Installing an extra C dependency seems like an unnecessary hoop for users to jump through – for no good reason that I can see.

We do need a better way to make it easy to avoid these in new code. (See capi-workgroup/api-evolution#24 for a proposal.) But removal of no-op/no-maintenance functions like PyEval_InitThreads makes no-sense to me.

To be clear, I’m not talking about cases where API is removed because it makes no sense any more, can’t be implemented easily, is a real maintenance burden or has a significant security risk. But libdeadparrot isn’t likely to help with much of those.

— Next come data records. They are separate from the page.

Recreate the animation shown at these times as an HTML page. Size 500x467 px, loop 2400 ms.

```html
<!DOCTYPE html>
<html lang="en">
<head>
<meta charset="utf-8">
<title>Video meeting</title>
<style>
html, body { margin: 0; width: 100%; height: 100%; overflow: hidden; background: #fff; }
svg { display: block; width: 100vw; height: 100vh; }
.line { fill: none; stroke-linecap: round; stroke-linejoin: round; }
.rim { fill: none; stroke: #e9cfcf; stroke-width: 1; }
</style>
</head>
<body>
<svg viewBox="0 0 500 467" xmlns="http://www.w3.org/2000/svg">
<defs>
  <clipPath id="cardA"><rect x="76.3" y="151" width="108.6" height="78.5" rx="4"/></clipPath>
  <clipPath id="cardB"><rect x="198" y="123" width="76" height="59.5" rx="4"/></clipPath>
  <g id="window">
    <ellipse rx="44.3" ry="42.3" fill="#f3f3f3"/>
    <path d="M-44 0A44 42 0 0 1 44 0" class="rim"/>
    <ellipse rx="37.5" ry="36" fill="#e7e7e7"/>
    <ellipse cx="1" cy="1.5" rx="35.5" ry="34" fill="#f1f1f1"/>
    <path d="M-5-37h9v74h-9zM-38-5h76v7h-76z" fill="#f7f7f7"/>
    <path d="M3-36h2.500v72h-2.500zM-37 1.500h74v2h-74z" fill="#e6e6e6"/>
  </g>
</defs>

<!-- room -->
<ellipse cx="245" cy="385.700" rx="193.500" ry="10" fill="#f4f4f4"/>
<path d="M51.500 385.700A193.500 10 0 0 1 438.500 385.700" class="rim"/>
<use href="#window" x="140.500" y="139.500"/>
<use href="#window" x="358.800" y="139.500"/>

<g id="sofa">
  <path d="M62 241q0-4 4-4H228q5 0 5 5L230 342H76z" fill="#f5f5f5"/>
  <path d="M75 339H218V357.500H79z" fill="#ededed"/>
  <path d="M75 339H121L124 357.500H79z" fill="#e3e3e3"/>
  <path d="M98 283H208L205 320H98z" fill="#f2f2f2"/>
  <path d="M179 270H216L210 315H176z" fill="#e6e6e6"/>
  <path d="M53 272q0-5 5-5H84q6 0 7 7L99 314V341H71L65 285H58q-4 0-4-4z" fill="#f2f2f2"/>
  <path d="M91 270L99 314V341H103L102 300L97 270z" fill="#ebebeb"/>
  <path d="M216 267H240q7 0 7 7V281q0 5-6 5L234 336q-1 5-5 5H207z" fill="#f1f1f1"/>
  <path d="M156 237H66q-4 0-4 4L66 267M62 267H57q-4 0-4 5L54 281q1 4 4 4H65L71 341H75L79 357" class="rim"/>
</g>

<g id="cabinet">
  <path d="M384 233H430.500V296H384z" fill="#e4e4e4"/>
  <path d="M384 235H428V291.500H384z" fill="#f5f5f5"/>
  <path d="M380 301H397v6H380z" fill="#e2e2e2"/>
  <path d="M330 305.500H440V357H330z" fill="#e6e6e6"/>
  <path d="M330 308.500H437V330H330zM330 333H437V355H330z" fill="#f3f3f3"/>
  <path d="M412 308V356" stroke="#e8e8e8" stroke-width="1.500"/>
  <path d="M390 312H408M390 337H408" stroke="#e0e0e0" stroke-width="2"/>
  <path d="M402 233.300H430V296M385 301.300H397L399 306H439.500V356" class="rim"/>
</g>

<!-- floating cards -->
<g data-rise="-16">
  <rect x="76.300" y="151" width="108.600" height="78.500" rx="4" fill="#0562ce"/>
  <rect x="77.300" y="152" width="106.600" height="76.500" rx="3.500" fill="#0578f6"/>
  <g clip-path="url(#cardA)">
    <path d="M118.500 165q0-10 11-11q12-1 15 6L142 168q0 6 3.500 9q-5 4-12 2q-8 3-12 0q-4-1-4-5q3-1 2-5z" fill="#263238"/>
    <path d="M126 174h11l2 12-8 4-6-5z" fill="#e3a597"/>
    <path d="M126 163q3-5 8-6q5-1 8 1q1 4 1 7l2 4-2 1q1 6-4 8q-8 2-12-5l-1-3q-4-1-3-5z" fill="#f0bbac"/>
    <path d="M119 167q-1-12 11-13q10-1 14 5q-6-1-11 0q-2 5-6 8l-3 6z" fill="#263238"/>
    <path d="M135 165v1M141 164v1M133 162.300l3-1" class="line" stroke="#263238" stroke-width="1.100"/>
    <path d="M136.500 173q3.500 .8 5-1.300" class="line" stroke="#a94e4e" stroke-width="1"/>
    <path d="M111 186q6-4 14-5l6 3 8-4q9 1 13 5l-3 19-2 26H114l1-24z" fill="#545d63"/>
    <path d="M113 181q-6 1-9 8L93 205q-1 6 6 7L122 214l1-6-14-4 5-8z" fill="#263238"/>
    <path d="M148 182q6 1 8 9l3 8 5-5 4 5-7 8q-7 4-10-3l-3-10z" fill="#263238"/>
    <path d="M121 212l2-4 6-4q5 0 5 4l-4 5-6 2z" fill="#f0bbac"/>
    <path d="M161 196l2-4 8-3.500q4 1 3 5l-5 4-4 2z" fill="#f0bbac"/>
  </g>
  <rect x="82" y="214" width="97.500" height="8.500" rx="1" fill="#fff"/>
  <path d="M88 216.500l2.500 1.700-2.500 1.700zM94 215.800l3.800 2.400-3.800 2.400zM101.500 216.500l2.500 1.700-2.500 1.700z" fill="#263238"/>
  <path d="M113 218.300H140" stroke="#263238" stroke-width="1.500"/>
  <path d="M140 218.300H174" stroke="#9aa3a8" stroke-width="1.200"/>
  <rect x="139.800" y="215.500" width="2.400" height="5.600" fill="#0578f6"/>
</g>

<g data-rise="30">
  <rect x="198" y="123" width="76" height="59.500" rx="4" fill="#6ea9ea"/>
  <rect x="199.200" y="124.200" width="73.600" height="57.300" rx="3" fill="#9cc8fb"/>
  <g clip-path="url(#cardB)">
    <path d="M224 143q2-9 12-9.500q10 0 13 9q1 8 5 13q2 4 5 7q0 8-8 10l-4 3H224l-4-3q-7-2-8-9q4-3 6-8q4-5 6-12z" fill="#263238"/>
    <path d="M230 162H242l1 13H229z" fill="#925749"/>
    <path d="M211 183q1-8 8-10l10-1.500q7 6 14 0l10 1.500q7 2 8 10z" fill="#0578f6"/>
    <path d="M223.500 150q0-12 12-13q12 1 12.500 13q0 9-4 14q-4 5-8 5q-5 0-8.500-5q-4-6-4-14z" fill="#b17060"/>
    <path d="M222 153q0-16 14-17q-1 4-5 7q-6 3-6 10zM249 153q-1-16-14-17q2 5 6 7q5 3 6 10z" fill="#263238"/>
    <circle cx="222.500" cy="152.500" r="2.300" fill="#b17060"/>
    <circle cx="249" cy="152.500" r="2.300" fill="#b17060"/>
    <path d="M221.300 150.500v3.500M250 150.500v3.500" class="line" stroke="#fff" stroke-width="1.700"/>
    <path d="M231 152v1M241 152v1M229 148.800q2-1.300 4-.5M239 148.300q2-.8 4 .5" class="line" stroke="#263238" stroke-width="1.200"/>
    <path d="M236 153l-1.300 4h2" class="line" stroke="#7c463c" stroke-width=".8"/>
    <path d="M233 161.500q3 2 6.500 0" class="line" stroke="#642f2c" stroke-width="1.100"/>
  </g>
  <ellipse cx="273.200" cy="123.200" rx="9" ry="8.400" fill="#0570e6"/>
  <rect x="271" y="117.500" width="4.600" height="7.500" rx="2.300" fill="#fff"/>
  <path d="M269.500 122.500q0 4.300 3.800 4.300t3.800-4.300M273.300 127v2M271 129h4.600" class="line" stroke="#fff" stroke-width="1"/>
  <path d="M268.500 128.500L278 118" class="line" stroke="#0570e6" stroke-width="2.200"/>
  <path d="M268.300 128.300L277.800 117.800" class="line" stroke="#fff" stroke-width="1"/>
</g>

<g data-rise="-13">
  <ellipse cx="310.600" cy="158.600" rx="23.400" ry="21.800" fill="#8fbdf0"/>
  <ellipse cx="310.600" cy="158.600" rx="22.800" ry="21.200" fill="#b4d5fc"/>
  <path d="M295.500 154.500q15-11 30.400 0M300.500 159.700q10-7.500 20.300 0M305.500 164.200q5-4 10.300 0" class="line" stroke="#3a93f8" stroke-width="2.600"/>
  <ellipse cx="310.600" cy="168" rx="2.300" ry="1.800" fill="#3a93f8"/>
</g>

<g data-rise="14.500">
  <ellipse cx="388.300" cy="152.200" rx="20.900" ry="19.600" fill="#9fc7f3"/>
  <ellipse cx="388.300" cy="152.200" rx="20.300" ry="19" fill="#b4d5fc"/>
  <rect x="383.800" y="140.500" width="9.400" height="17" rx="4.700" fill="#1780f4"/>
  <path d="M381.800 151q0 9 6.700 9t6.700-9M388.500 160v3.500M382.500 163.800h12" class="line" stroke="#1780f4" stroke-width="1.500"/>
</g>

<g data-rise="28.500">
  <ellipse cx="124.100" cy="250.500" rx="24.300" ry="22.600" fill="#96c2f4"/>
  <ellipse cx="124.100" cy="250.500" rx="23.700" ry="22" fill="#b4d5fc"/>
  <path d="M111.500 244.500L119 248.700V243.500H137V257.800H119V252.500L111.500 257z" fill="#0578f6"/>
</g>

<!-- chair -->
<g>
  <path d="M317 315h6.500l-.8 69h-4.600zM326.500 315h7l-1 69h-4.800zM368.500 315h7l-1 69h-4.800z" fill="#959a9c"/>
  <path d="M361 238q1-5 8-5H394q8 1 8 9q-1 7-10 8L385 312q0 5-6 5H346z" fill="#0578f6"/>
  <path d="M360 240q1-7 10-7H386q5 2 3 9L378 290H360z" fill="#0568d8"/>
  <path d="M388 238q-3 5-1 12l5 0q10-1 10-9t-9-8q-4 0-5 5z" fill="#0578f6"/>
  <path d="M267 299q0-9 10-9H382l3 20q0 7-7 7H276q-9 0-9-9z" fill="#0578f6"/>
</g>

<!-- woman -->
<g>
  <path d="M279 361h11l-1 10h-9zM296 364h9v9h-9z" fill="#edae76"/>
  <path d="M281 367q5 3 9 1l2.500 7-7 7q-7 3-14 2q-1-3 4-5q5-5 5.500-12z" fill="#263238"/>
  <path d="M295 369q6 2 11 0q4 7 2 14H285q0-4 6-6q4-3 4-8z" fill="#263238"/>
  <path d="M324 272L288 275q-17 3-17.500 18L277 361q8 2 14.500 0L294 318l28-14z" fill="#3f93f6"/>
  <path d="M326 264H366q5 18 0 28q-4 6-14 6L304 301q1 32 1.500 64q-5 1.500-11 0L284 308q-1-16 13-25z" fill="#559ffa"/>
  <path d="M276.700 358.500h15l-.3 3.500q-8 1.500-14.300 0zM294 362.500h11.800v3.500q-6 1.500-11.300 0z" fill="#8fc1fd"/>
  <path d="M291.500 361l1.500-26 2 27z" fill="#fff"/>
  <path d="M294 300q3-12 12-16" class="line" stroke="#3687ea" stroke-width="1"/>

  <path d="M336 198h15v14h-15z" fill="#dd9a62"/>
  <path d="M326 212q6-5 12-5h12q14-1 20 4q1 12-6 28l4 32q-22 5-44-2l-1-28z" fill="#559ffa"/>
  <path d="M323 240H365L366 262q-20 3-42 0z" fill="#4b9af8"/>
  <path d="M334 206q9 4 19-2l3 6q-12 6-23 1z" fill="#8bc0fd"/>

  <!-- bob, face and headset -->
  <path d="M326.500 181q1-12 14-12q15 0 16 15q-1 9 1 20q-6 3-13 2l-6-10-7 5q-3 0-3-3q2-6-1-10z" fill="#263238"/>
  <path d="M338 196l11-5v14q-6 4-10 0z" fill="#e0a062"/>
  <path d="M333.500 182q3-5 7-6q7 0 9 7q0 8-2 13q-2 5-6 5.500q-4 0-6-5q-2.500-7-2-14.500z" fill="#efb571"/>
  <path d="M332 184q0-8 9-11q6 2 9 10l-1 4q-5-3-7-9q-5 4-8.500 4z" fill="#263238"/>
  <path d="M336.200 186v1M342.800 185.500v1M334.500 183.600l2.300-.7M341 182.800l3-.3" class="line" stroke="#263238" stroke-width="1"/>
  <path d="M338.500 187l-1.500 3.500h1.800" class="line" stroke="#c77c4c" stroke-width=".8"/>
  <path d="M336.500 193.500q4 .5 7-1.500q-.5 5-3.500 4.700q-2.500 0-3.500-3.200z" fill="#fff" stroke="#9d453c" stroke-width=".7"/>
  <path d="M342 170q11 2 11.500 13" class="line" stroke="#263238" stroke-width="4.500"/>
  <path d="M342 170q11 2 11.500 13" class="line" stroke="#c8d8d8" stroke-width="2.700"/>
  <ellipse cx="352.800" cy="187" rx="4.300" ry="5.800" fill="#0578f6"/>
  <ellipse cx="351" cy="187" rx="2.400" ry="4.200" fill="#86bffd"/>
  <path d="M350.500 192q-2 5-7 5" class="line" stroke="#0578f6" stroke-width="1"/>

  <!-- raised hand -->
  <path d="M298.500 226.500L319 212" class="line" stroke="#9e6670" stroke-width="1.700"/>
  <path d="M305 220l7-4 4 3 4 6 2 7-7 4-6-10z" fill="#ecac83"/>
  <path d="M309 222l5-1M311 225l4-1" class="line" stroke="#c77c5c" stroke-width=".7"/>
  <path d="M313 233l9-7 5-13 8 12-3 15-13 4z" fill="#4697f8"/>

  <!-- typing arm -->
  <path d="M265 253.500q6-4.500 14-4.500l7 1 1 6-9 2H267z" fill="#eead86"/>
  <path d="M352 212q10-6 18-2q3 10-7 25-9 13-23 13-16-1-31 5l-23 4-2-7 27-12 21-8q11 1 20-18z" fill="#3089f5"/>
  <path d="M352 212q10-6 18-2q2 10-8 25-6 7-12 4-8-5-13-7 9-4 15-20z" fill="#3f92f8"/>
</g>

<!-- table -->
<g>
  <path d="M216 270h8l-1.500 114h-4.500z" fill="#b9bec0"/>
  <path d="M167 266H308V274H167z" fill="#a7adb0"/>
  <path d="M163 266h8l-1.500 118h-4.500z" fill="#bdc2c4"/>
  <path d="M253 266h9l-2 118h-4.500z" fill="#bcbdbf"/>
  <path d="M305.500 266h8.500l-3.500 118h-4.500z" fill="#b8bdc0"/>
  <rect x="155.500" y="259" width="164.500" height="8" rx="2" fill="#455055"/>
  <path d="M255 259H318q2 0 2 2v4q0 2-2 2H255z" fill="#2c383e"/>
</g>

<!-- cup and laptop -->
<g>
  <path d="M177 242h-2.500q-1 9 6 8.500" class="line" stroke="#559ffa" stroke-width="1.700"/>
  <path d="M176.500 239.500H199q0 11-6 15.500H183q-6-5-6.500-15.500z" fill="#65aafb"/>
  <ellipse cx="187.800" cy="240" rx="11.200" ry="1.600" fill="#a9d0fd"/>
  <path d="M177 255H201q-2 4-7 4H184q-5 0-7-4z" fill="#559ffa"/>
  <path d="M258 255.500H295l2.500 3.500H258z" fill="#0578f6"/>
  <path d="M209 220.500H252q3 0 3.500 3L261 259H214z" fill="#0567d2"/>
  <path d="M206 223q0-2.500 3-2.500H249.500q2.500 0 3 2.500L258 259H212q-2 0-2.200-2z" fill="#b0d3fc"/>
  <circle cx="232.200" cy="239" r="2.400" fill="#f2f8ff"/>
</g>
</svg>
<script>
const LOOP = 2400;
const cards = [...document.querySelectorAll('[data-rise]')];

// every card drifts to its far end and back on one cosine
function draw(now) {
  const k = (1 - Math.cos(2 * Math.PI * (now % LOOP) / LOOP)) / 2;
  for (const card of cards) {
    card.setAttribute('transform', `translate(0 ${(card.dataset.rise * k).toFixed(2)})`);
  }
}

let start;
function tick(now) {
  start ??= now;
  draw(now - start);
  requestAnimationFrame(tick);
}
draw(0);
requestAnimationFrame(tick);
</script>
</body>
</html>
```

I’m curious: why not just a single project covering both needs?

pythoncapi-compat is a header file, tooling to use newer API, and tests.

deadparrot is a shared library and tests. The implementation is different, for example it uses CMake to build the libdeadparrot shared library.

Maybe at some point, both approaches and both projects can converge. For now, I prefer to have separated projects.

Deadparrot README file lists removed functions since Python 3.0, the list is quite long. Removing C API functions is just a fact, it happens for various reasons, sometimes backed by PEPs. I’m not here to argue if we should remove or not functions. I’m here to discuss a practical solution when functions are removed and C extensions cannot be easily updated.